:: Data supplied

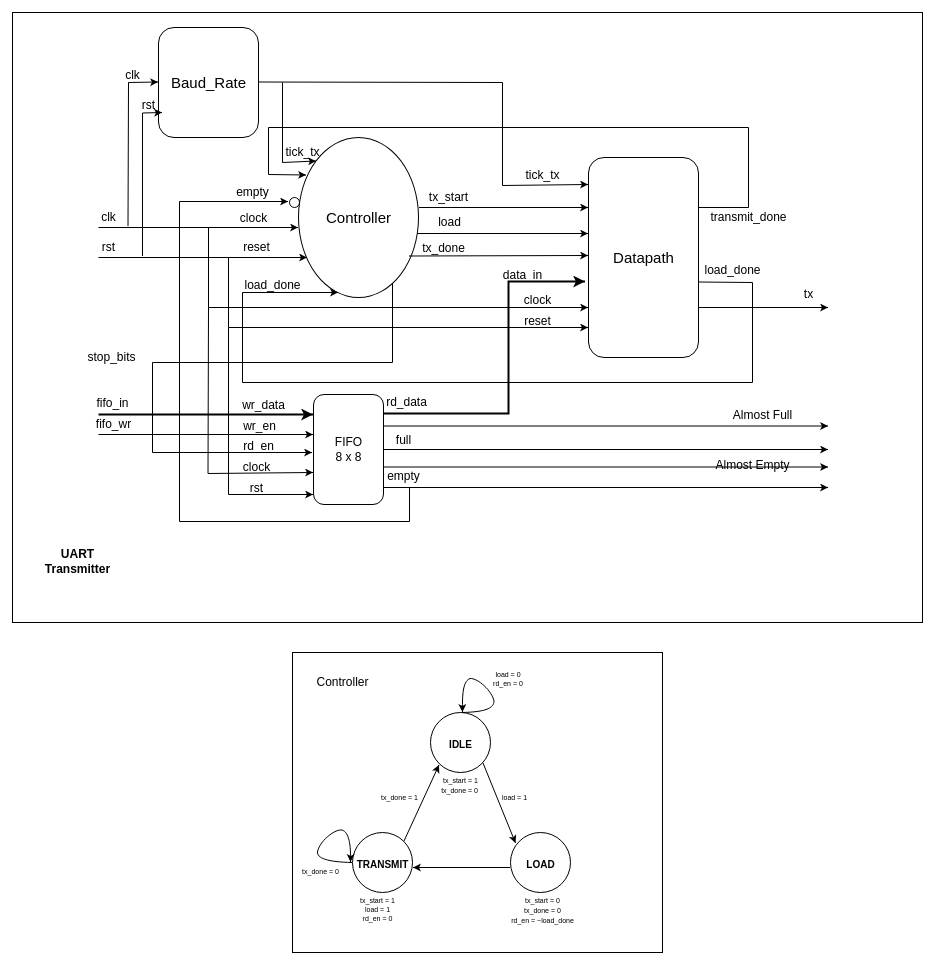
<!DOCTYPE html>
<html lang="en">
<head>
<meta charset="utf-8">
<title>UART Transmitter block diagram</title>
<style>
:root { --ink: #000; --paper: #fff; }
* { box-sizing: border-box; }
html, body { margin: 0; }
body { width: 935px; height: 965px; overflow: hidden; background: var(--paper); color: var(--ink); font: 12px/15px "Liberation Sans", Arial, sans-serif; }
.diagram { position: relative; width: 935px; height: 965px; overflow: hidden; }
.frame, .node { position: absolute; left: calc(var(--x) * 1px); top: calc(var(--y) * 1px); width: calc(var(--w) * 1px); height: calc(var(--h) * 1px); border: 1px solid var(--ink); }
.node { display: flex; align-items: center; justify-content: center; text-align: center; background: var(--paper); }
.block { font-size: 15px; border-radius: 16px; }
.fifo { border-radius: 11px; }
.round { border-radius: 50%; font-size: 15px; }
.state { border-radius: 50%; font-size: 10px; font-weight: bold; padding-top: 3px; }
.wires { position: absolute; inset: 0; fill: none; stroke: var(--ink); }
.wires marker path { fill: var(--ink); stroke: none; }
.signal { marker-end: url(#arrow); }
.bus { stroke-width: 2; marker-end: url(#bus-arrow); }
.label { position: absolute; left: calc(var(--x) * 1px); top: calc(var(--y) * 1px); transform: translate(-50%, -50%); white-space: nowrap; text-align: center; }
.title { font-weight: bold; }
.note { font-size: 7px; line-height: 9px; }
.wide { line-height: 10px; }
</style>
</head>
<body>
<main class="diagram">
  <section aria-label="UART Transmitter">
    <div class="frame" style="--x:12;--y:12;--w:911;--h:611"></div>
    <div class="node block" style="--x:158;--y:27;--w:101;--h:111">Baud_Rate</div>
    <div class="node round" style="--x:298;--y:137;--w:121;--h:161">Controller</div>
    <div class="node block" style="--x:588;--y:157;--w:111;--h:201">Datapath</div>
    <div class="node fifo" style="--x:313;--y:394;--w:71;--h:111">FIFO<br>8 x 8</div>
  </section>
  <section aria-label="Controller states">
    <div class="frame" style="--x:292;--y:652;--w:371;--h:301"></div>
    <div class="node state" style="--x:430;--y:712;--w:61;--h:61">IDLE</div>
    <div class="node state" style="--x:510;--y:832;--w:61;--h:61">LOAD</div>
    <div class="node state" style="--x:352;--y:832;--w:61;--h:61">TRANSMIT</div>
  </section>

  <svg class="wires" width="935" height="965" viewBox="0 0 935 965" aria-hidden="true">
    <defs>
      <marker id="arrow" markerUnits="userSpaceOnUse" markerWidth="9" markerHeight="9" refX="8" refY="4" orient="auto"><path d="M8 4L0 0L2 4L0 8Z"/></marker>
      <marker id="bus-arrow" markerUnits="userSpaceOnUse" markerWidth="13" markerHeight="13" refX="12" refY="6" orient="auto"><path d="M12 6L0 0L3 6L0 12Z"/></marker>
    </defs>
    <g id="clock-and-reset">
      <path class="signal" d="M128 226L128.5 82.500L158 82"/>
      <path class="signal" d="M142.500 256V113L162 112.500"/>
      <path class="signal" d="M98.500 227.500H298"/>
      <path class="signal" d="M98.500 257.500H307"/>
      <path class="signal" d="M208.500 227.500V307.500H588"/>
      <path class="signal" d="M208.500 307.500L208 473.500L313 472.500"/>
      <path class="signal" d="M228.500 257.500V327.500H588"/>
      <path class="signal" d="M228.500 327.500V494.500H313"/>
    </g>
    <g id="baud-ticks">
      <path class="signal" d="M259 82L502.500 82.500V185.500L588 184.500"/>
      <path class="signal" d="M282.500 82.500V162.500L316 161"/>
    </g>
    <g id="controller-to-datapath">
      <path class="signal" d="M419 207.500H588"/>
      <path class="signal" d="M417 233.500H588"/>
      <path class="signal" d="M409 256L588 255.500"/>
    </g>
    <g id="feedback">
      <path class="signal" d="M698.500 207.500H748.500V127.500H268.500V174.500L306 175"/>
      <path class="signal" d="M699 282L752.500 282.500V382.500H242.500V292.500H338"/>
      <path class="signal" d="M392.500 283V362.500H152.500V452.500H312"/>
      <path class="signal" d="M409.500 488V521.500H179.500V201.500H288"/>
      <circle cx="294.500" cy="202.500" r="5"/>
    </g>
    <g id="fifo-signals">
      <path class="bus" d="M98.500 414.500H313"/>
      <path class="signal" d="M98.500 434.500H313"/>
      <path class="bus" d="M384 413.500H508.500V281.500H585"/>
      <path class="signal" d="M384 426H828"/>
      <path class="signal" d="M384 449.500H828"/>
      <path class="signal" d="M384 467H828"/>
      <path class="signal" d="M384 487.500H828"/>
    </g>
    <path id="serial-output" class="signal" d="M699 307.500H828"/>
    <g id="state-transitions">
      <path class="signal" d="M462 712.500C486 712 494 708 494 701C492 691 478 678 470 678.500C464 681 462 690 462.500 712"/>
      <path class="signal" d="M352 862.500C327 862 317 858 317.500 852C319 842 334 829 342 830C349 832 351 845 350.500 862"/>
      <path class="signal" d="M483 763L515.500 843"/>
      <path class="signal" d="M510 867.500H413"/>
      <path class="signal" d="M404 841L439 765"/>
    </g>
  </svg>

  <section aria-label="Signal names">
    <span class="label" style="--x:132.5;--y:75">clk</span>
    <span class="label" style="--x:148.5;--y:105">rst</span>
    <span class="label" style="--x:302.5;--y:152">tick_tx</span>
    <span class="label" style="--x:252.5;--y:192">empty</span>
    <span class="label" style="--x:108.5;--y:217">clk</span>
    <span class="label" style="--x:253.5;--y:218">clock</span>
    <span class="label" style="--x:108.5;--y:247">rst</span>
    <span class="label" style="--x:256.5;--y:247">reset</span>
    <span class="label" style="--x:272.5;--y:285">load_done</span>
    <span class="label" style="--x:448.5;--y:197">tx_start</span>
    <span class="label" style="--x:449.5;--y:222">load</span>
    <span class="label" style="--x:443.5;--y:248">tx_done</span>
    <span class="label" style="--x:542.5;--y:175">tick_tx</span>
    <span class="label" style="--x:522.5;--y:275">data_in</span>
    <span class="label" style="--x:537.5;--y:300">clock</span>
    <span class="label" style="--x:537.5;--y:321">reset</span>
    <span class="label" style="--x:748.5;--y:217">transmit_done</span>
    <span class="label" style="--x:732.5;--y:270">load_done</span>
    <span class="label" style="--x:808.5;--y:294">tx</span>
    <span class="label" style="--x:111.5;--y:357">stop_bits</span>
    <span class="label" style="--x:112.5;--y:403">fifo_in</span>
    <span class="label" style="--x:113.5;--y:424">fifo_wr</span>
    <span class="label" style="--x:263.5;--y:405">wr_data</span>
    <span class="label" style="--x:259.5;--y:426">wr_en</span>
    <span class="label" style="--x:258.5;--y:446">rd_en</span>
    <span class="label" style="--x:256.5;--y:467">clock</span>
    <span class="label" style="--x:256.5;--y:488">rst</span>
    <span class="label" style="--x:406.5;--y:402">rd_data</span>
    <span class="label" style="--x:403.5;--y:440">full</span>
    <span class="label" style="--x:403.5;--y:476">empty</span>
    <span class="label" style="--x:762.5;--y:415">Almost Full</span>
    <span class="label" style="--x:752.5;--y:465">Almost Empty</span>
    <strong class="label title" style="--x:77.5;--y:562">UART<br>Transmitter</strong>
  </section>

  <section aria-label="State conditions">
    <span class="label" style="--x:342.5;--y:682">Controller</span>
    <span class="label note" style="--x:508;--y:679">load = 0<br>rd_en = 0</span>
    <span class="label note wide" style="--x:460.5;--y:786">tx_start = 1<br>tx_done = 0&nbsp;</span>
    <span class="label note" style="--x:399.500;--y:797">tx_done = 1</span>
    <span class="label note" style="--x:514.5;--y:797">load = 1</span>
    <span class="label note" style="--x:320.5;--y:871">tx_done = 0</span>
    <span class="label note" style="--x:377.5;--y:909">tx_start = 1<br>load = 1<br>rd_en = 0</span>
    <span class="label note wide" style="--x:542.5;--y:911">tx_start = 0<br>tx_done = 0<br>rd_en = ~load_done</span>
  </section>
</main>
</body>
</html>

::::

- [Work instruction]
Going through the entries above, count each line that has the word "wires" and report only the count.

- [Result]
3